[Opening Records supplied section]

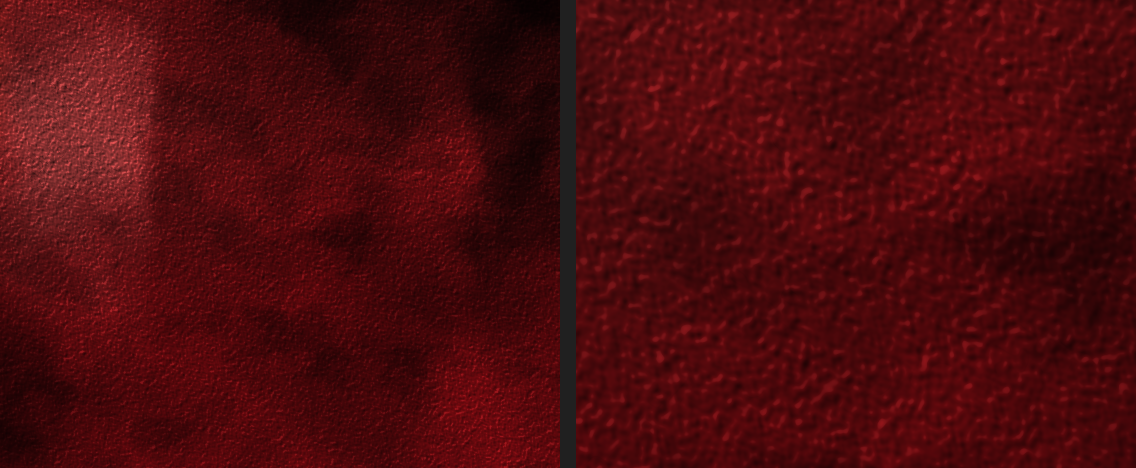
Left: the whole. Right: its middle third, enlarged.
Write a WebGL 1 fragment shader that draws this texture.

```glsl
precision highp float;
// A dark crimson, worn leather-like wall: broad pools of light and shadow
// with noise-torn borders set the tone, ragged stains break it up, and
// very fine embossed grain, creases and faint glints give it texture.

uniform vec2 u_resolution;

#define BASE_TONE 0.275
#define CLOUD_DEPTH 0.23
#define STAIN_DEPTH 0.06
#define GRAIN_SCALE 215.0
#define GRAIN_DEPTH 0.30
#define CREASE_DEPTH 0.20
#define GLINT_DEPTH 0.22
#define CRIMSON vec3(1.0, 0.085, 0.13)
#define DUSTY_RED vec3(1.0, 0.15, 0.175)
#define DUSTY_ROSE vec3(1.0, 0.36, 0.36)
#define EMBER vec3(1.0, 0.30, 0.22)

float hash(vec2 cell) {
  vec3 q = fract(vec3(cell.xyx) * 0.1031);
  q += dot(q, q.yzx + 33.33);
  return fract((q.x + q.y) * q.z);
}

float noise(vec2 p) {
  vec2 cell = floor(p);
  vec2 f = fract(p);
  f = f * f * (3.0 - 2.0 * f);
  float low = mix(hash(cell), hash(cell + vec2(1.0, 0.0)), f.x);
  float high = mix(hash(cell + vec2(0.0, 1.0)), hash(cell + 1.0), f.x);
  return mix(low, high, f.y);
}

vec2 turn(vec2 p, float angle) {
  float c = cos(angle);
  float s = sin(angle);
  return vec2(c * p.x - s * p.y, s * p.x + c * p.y);
}

float fbm(vec2 p) {
  float sum = 0.0;
  float gain = 0.52;
  for (int i = 0; i < 6; i++) {
    sum += gain * noise(p);
    p = 2.0 * turn(p, 0.64) + 17.3;
    gain *= 0.52;
  }
  return sum;
}

// Soft elliptical pool, 1 at its centre.
float pool(vec2 p, vec2 centre, vec2 radius) {
  vec2 d = (p - centre) / radius;
  return exp(-dot(d, d));
}

// Layered relief lit from the upper left; turned layers hide the lattice.
float emboss(vec2 p) {
  vec2 toLight = vec2(-0.34, 0.42);
  float sum = 0.0;
  for (int i = 0; i < 3; i++) {
    float layer = float(i);
    float scale = 1.3 - 0.38 * layer;
    vec2 q = p + 31.0 * layer;
    float angle = 0.55 + 0.9 * layer;
    sum += noise(turn(q - toLight, angle) * scale);
    sum -= noise(turn(q + toLight, angle) * scale);
  }
  return sum;
}

void main() {
  vec2 uv = gl_FragCoord.xy / u_resolution;
  vec2 p = gl_FragCoord.xy / u_resolution.y;

  // Ragged coordinates tear the borders of every pool.
  vec2 tear = vec2(fbm(p * 6.0 + 3.1), fbm(p * 6.0 + 41.7)) - 0.5;
  vec2 w = uv + 0.20 * tear;

  // Light pools; the pale one ends at a worn vertical seam.
  float seam = 1.0 - 0.65 * smoothstep(0.26, 0.30, uv.x + 0.08 * tear.x);
  float pale = seam * pool(w, vec2(0.16, 0.71), vec2(0.19, 0.25));
  float ember = pool(w, vec2(-0.01, 0.94), vec2(0.06, 0.16));
  float light = 0.28 * pale + 0.36 * ember;
  light += 0.07 * pool(w, vec2(0.80, 0.65), vec2(0.08, 0.22));
  light += 0.12 * pool(w, vec2(0.99, 0.17), vec2(0.15, 0.18));
  light += 0.06 * pool(w, vec2(0.60, 0.0), vec2(0.40, 0.11));
  light += 0.05 * pool(w, vec2(0.14, 0.36), vec2(0.24, 0.13));

  // Shadow pools; the right one starts at a second seam.
  float rightSeam = smoothstep(0.82, 0.88, uv.x + 0.12 * tear.x);
  float shade = 0.21 * pool(w, vec2(0.84, 1.06), vec2(0.32, 0.21));
  shade += 0.13 * rightSeam * pool(w, vec2(0.97, 0.70), vec2(0.20, 0.27));
  shade += 0.18 * pool(w, vec2(-0.02, 0.09), vec2(0.13, 0.17));
  shade += 0.08 * pool(w, vec2(0.61, 0.45), vec2(0.09, 0.05));
  shade += 0.06 * pool(w, vec2(0.82, 0.34), vec2(0.13, 0.13));
  shade += 0.05 * pool(w, vec2(0.42, 0.75), vec2(0.10, 0.09));

  // Cloudy mottling, ragged dark stains and faint vertical wear.
  float clouds = fbm(p * 6.0 + tear + 8.0) - 0.5;
  float stains = smoothstep(0.55, 0.70, fbm(p * vec2(8.0, 10.0) + tear + 60.0));
  float wear = noise(p * vec2(70.0, 6.0)) - 0.5;
  float tone = BASE_TONE + light - shade + CLOUD_DEPTH * clouds
             - STAIN_DEPTH * stains + 0.014 * wear;
  tone = 0.5 * (tone + sqrt(tone * tone + 0.011));

  // Grain, creases and scattered glints scale with the tone.
  float grain = emboss(p * GRAIN_SCALE);
  vec2 creaseSpace = turn(p, 0.5) * vec2(80.0, 110.0) + 7.0 * tear;
  float crease = 1.0 - smoothstep(0.0, 0.12, abs(noise(creaseSpace) - 0.5));
  crease *= smoothstep(0.35, 0.65, noise(p * 24.0 + 5.0));
  float glint = smoothstep(0.4, 1.0, grain);
  float relief = GRAIN_DEPTH * mix(0.8, 1.1, uv.y) * grain;
  relief -= CREASE_DEPTH * (0.2 + 0.8 * pale) * crease;
  relief += GLINT_DEPTH * glint;
  tone *= max(1.0 + relief, 0.25);

  // The upper wall is dustier; lit areas fade to rose or ember.
  vec3 tint = mix(CRIMSON, DUSTY_RED, 0.7 * smoothstep(0.3, 0.75, w.y));
  float dust = clamp(1.1 * pale + 0.2 * glint, 0.0, 1.0);
  tint = mix(tint, DUSTY_ROSE, dust);
  tint = mix(tint, EMBER, clamp(ember, 0.0, 1.0));
  gl_FragColor = vec4(clamp(tone * tint, 0.0, 1.0), 1.0);
}
```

[Closing Records supplied section]

__What is being asked__. If an entry holds a picture, leave the picture out and repeat the rest exactly.

__Solution for this exercise__.
Left: the whole. Right: its middle third, enlarged.
Write a WebGL 1 fragment shader that draws this texture.

```glsl
precision highp float;
// A dark crimson, worn leather-like wall: broad pools of light and shadow
// with noise-torn borders set the tone, ragged stains break it up, and
// very fine embossed grain, creases and faint glints give it texture.

uniform vec2 u_resolution;

#define BASE_TONE 0.275
#define CLOUD_DEPTH 0.23
#define STAIN_DEPTH 0.06
#define GRAIN_SCALE 215.0
#define GRAIN_DEPTH 0.30
#define CREASE_DEPTH 0.20
#define GLINT_DEPTH 0.22
#define CRIMSON vec3(1.0, 0.085, 0.13)
#define DUSTY_RED vec3(1.0, 0.15, 0.175)
#define DUSTY_ROSE vec3(1.0, 0.36, 0.36)
#define EMBER vec3(1.0, 0.30, 0.22)

float hash(vec2 cell) {
  vec3 q = fract(vec3(cell.xyx) * 0.1031);
  q += dot(q, q.yzx + 33.33);
  return fract((q.x + q.y) * q.z);
}

float noise(vec2 p) {
  vec2 cell = floor(p);
  vec2 f = fract(p);
  f = f * f * (3.0 - 2.0 * f);
  float low = mix(hash(cell), hash(cell + vec2(1.0, 0.0)), f.x);
  float high = mix(hash(cell + vec2(0.0, 1.0)), hash(cell + 1.0), f.x);
  return mix(low, high, f.y);
}

vec2 turn(vec2 p, float angle) {
  float c = cos(angle);
  float s = sin(angle);
  return vec2(c * p.x - s * p.y, s * p.x + c * p.y);
}

float fbm(vec2 p) {
  float sum = 0.0;
  float gain = 0.52;
  for (int i = 0; i < 6; i++) {
    sum += gain * noise(p);
    p = 2.0 * turn(p, 0.64) + 17.3;
    gain *= 0.52;
  }
  return sum;
}

// Soft elliptical pool, 1 at its centre.
float pool(vec2 p, vec2 centre, vec2 radius) {
  vec2 d = (p - centre) / radius;
  return exp(-dot(d, d));
}

// Layered relief lit from the upper left; turned layers hide the lattice.
float emboss(vec2 p) {
  vec2 toLight = vec2(-0.34, 0.42);
  float sum = 0.0;
  for (int i = 0; i < 3; i++) {
    float layer = float(i);
    float scale = 1.3 - 0.38 * layer;
    vec2 q = p + 31.0 * layer;
    float angle = 0.55 + 0.9 * layer;
    sum += noise(turn(q - toLight, angle) * scale);
    sum -= noise(turn(q + toLight, angle) * scale);
  }
  return sum;
}

void main() {
  vec2 uv = gl_FragCoord.xy / u_resolution;
  vec2 p = gl_FragCoord.xy / u_resolution.y;

  // Ragged coordinates tear the borders of every pool.
  vec2 tear = vec2(fbm(p * 6.0 + 3.1), fbm(p * 6.0 + 41.7)) - 0.5;
  vec2 w = uv + 0.20 * tear;

  // Light pools; the pale one ends at a worn vertical seam.
  float seam = 1.0 - 0.65 * smoothstep(0.26, 0.30, uv.x + 0.08 * tear.x);
  float pale = seam * pool(w, vec2(0.16, 0.71), vec2(0.19, 0.25));
  float ember = pool(w, vec2(-0.01, 0.94), vec2(0.06, 0.16));
  float light = 0.28 * pale + 0.36 * ember;
  light += 0.07 * pool(w, vec2(0.80, 0.65), vec2(0.08, 0.22));
  light += 0.12 * pool(w, vec2(0.99, 0.17), vec2(0.15, 0.18));
  light += 0.06 * pool(w, vec2(0.60, 0.0), vec2(0.40, 0.11));
  light += 0.05 * pool(w, vec2(0.14, 0.36), vec2(0.24, 0.13));

  // Shadow pools; the right one starts at a second seam.
  float rightSeam = smoothstep(0.82, 0.88, uv.x + 0.12 * tear.x);
  float shade = 0.21 * pool(w, vec2(0.84, 1.06), vec2(0.32, 0.21));
  shade += 0.13 * rightSeam * pool(w, vec2(0.97, 0.70), vec2(0.20, 0.27));
  shade += 0.18 * pool(w, vec2(-0.02, 0.09), vec2(0.13, 0.17));
  shade += 0.08 * pool(w, vec2(0.61, 0.45), vec2(0.09, 0.05));
  shade += 0.06 * pool(w, vec2(0.82, 0.34), vec2(0.13, 0.13));
  shade += 0.05 * pool(w, vec2(0.42, 0.75), vec2(0.10, 0.09));

  // Cloudy mottling, ragged dark stains and faint vertical wear.
  float clouds = fbm(p * 6.0 + tear + 8.0) - 0.5;
  float stains = smoothstep(0.55, 0.70, fbm(p * vec2(8.0, 10.0) + tear + 60.0));
  float wear = noise(p * vec2(70.0, 6.0)) - 0.5;
  float tone = BASE_TONE + light - shade + CLOUD_DEPTH * clouds
             - STAIN_DEPTH * stains + 0.014 * wear;
  tone = 0.5 * (tone + sqrt(tone * tone + 0.011));

  // Grain, creases and scattered glints scale with the tone.
  float grain = emboss(p * GRAIN_SCALE);
  vec2 creaseSpace = turn(p, 0.5) * vec2(80.0, 110.0) + 7.0 * tear;
  float crease = 1.0 - smoothstep(0.0, 0.12, abs(noise(creaseSpace) - 0.5));
  crease *= smoothstep(0.35, 0.65, noise(p * 24.0 + 5.0));
  float glint = smoothstep(0.4, 1.0, grain);
  float relief = GRAIN_DEPTH * mix(0.8, 1.1, uv.y) * grain;
  relief -= CREASE_DEPTH * (0.2 + 0.8 * pale) * crease;
  relief += GLINT_DEPTH * glint;
  tone *= max(1.0 + relief, 0.25);

  // The upper wall is dustier; lit areas fade to rose or ember.
  vec3 tint = mix(CRIMSON, DUSTY_RED, 0.7 * smoothstep(0.3, 0.75, w.y));
  float dust = clamp(1.1 * pale + 0.2 * glint, 0.0, 1.0);
  tint = mix(tint, DUSTY_ROSE, dust);
  tint = mix(tint, EMBER, clamp(ember, 0.0, 1.0));
  gl_FragColor = vec4(clamp(tone * tint, 0.0, 1.0), 1.0);
}
```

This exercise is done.